Google+ is about to be dismantled, relabelled and repackaged
With Google falling apart at the seams, we look at whether the release of their new social media platform save the day.
It is no secret that Google+ has been an unmitigated disaster as far as social media goes. At last count, Facebook and Twitter were trouncing Google+’s social media platform to an extent not seen since the beating Rocky took from Clubber Lang. And frankly, I pity the fool who is going to try to resurrect it.
But that is precisely what Brad Horowitz, Google+’s new director, is tasked with. In a statement released yesterday, Horowitz pulled attention away from “Google+” and towards “Photos and Streams”, strongly suggesting that the rumors which have abounded for months are true: Google+ is about to be dismantled, relabelled, repackaged and regurgitated to us in a slightly more Google-centric form.

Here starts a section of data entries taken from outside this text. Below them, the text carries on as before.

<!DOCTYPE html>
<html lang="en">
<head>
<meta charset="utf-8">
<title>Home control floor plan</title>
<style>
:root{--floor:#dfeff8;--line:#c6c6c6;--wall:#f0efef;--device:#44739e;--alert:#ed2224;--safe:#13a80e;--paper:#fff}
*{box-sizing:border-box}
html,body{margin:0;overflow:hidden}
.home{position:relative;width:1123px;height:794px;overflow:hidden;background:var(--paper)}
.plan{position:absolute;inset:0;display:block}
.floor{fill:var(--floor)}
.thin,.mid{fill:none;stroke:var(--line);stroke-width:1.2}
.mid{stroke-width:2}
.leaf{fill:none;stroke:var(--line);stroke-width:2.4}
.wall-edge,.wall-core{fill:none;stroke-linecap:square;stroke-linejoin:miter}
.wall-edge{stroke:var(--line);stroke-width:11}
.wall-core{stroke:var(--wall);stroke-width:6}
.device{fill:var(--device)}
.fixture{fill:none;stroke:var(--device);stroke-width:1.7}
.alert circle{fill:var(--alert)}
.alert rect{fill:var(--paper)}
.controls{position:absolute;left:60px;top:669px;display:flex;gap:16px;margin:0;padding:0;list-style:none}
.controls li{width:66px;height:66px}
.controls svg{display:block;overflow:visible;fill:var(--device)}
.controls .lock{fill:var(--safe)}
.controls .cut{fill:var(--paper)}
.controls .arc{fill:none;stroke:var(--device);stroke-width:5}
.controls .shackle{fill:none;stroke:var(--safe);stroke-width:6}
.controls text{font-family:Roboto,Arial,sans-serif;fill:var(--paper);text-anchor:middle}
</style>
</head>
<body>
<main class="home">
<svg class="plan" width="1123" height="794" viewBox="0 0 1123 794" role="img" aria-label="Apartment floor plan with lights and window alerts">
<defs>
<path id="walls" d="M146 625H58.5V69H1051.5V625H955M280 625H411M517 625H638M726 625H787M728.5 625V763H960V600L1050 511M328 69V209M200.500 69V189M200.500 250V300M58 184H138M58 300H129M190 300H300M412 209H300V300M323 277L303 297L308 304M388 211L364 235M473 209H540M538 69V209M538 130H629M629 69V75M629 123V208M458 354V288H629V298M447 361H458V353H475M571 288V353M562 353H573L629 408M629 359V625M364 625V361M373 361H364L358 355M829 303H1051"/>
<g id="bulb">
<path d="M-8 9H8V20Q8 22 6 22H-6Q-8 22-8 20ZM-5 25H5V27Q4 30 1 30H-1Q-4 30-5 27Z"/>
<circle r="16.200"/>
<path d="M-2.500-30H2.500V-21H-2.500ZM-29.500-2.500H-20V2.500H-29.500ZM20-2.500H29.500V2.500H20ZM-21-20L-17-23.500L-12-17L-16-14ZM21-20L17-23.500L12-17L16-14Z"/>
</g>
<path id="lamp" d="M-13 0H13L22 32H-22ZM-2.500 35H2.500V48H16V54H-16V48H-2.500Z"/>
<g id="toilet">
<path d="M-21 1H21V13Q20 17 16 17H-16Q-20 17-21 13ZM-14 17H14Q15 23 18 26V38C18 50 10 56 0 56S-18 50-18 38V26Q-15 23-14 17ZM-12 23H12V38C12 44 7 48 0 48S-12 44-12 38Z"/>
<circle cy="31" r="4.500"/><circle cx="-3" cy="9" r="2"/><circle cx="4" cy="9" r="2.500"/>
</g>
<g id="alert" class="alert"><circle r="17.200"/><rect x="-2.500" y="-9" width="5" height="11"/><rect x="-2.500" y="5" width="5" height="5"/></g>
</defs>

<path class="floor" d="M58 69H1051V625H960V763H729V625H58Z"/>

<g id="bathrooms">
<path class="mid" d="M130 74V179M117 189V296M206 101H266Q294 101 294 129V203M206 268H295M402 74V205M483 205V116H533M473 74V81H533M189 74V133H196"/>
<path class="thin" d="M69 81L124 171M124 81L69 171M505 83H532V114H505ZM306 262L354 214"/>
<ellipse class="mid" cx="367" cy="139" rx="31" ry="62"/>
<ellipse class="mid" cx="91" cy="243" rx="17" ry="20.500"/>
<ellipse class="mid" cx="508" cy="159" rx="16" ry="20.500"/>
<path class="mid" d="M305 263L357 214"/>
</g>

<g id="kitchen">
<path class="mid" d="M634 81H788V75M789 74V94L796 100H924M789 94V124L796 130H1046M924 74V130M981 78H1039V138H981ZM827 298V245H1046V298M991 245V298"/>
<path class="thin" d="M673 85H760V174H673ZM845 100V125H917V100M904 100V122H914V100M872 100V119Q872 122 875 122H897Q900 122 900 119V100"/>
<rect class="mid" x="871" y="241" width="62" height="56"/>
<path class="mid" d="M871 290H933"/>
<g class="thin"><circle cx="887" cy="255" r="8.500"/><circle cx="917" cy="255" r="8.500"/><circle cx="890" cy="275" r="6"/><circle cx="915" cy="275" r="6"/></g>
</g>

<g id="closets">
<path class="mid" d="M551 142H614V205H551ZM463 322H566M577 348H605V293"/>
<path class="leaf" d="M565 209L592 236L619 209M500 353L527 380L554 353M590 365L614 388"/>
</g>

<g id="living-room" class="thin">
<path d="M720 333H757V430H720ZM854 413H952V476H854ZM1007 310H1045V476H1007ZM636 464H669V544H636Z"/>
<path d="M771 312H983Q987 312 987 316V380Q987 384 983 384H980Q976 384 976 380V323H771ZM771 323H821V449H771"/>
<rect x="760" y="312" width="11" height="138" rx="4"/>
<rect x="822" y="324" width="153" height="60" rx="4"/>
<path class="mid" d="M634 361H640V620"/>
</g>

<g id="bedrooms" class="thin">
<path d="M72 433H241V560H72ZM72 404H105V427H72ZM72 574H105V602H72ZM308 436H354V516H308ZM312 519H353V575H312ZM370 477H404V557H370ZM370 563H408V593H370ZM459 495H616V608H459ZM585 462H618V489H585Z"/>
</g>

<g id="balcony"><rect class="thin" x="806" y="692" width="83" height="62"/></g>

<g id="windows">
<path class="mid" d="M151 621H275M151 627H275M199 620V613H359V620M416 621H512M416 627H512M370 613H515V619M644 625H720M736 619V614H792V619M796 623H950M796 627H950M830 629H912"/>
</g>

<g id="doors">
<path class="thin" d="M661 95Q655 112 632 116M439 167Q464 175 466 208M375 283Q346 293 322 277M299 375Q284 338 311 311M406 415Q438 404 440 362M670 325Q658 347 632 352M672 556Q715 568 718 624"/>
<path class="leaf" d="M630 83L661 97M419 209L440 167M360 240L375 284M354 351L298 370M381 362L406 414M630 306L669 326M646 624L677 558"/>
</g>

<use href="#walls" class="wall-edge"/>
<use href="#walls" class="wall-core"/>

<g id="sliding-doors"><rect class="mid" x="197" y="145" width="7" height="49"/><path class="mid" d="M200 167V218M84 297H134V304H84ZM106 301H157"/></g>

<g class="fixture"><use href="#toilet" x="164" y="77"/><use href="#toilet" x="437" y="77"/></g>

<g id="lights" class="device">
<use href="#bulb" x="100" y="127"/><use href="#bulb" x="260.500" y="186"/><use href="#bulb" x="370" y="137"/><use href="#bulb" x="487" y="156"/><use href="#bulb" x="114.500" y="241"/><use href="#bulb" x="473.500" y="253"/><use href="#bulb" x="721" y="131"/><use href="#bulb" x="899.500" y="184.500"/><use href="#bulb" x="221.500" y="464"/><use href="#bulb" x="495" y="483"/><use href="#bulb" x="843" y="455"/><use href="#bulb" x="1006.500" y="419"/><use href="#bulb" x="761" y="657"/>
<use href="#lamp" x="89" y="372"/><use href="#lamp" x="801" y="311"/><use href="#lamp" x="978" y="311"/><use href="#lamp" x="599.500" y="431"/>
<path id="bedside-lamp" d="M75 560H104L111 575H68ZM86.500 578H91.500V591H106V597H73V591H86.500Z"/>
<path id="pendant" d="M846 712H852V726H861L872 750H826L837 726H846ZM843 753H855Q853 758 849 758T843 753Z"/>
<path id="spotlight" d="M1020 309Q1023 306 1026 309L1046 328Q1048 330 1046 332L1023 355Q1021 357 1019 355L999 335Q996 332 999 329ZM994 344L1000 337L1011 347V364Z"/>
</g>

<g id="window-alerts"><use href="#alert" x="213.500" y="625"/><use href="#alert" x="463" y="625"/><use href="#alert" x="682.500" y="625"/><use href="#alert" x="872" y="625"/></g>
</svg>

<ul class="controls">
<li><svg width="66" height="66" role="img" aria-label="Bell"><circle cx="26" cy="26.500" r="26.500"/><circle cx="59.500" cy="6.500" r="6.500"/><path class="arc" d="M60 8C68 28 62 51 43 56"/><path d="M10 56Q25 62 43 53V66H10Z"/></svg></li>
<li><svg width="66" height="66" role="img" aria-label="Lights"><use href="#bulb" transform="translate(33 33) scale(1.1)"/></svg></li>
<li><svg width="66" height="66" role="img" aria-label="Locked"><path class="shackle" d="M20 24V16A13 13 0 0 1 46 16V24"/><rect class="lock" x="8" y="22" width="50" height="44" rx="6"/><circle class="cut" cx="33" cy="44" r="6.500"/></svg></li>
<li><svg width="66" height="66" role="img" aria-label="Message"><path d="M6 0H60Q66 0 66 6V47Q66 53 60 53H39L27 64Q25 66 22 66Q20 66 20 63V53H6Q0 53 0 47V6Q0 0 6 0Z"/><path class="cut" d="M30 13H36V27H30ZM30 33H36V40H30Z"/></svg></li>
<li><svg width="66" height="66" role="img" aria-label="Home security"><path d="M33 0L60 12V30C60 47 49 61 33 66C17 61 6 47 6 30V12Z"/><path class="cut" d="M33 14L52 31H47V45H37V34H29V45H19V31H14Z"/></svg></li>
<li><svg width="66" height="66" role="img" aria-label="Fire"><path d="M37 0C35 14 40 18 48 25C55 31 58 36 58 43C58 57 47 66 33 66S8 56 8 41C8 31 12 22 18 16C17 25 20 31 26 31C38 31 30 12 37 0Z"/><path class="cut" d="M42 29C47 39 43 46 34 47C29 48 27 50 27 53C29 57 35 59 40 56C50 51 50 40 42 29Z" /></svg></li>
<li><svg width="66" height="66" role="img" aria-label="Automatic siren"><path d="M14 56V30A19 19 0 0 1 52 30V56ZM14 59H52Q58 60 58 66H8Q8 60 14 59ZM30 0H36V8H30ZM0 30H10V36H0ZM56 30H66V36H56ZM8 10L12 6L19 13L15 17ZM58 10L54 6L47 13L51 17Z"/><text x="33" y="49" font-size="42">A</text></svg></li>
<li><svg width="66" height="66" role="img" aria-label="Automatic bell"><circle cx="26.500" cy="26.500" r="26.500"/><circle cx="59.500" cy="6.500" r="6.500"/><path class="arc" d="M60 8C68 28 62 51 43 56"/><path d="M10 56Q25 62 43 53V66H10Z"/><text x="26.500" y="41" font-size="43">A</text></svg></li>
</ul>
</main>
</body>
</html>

It would be hard to argue that Google+ did well against Twitter or Facebook in the social media sphere, although it can also be said that Google’s social platform is far more expansive than its counterparts. This has made it somewhat difficult to quantify, as it has become a hub around which all socially-oriented Google projects center. Android-related social activity, for example, involves the use of Google+.
This has led to the decision by Google execs to reduce the overall size of Google+ by dividing it into 2 products: “Photos” and “Streams”. While Photos is a no-brainer as far as the service to be offered, Streams is a bit more enigmatic. All indications are that it will follow in the footsteps of Facebook by providing a social platform for commenting, sharing and distributing media and content.
There is no doubt that this is a big move, and Horowitz will have his hands full with a myriad of problems. Not only is Google+ horrendously unused at the moment, it is about to be demolished and replaced as a new competitor to existing social media networks. There are also reports of low morale and descent in the ranks at Google headquarters which is never a good sign when large-scale projects are about to be tackled by an international business giant.
Google is going through some pretty turbulent waters, and the future loss of major business partners such as Apple can only lead to further malcontent. In the meantime, however, there are new social platforms to be launched, and Google execs seem as unsure as anyone about what the final results will be.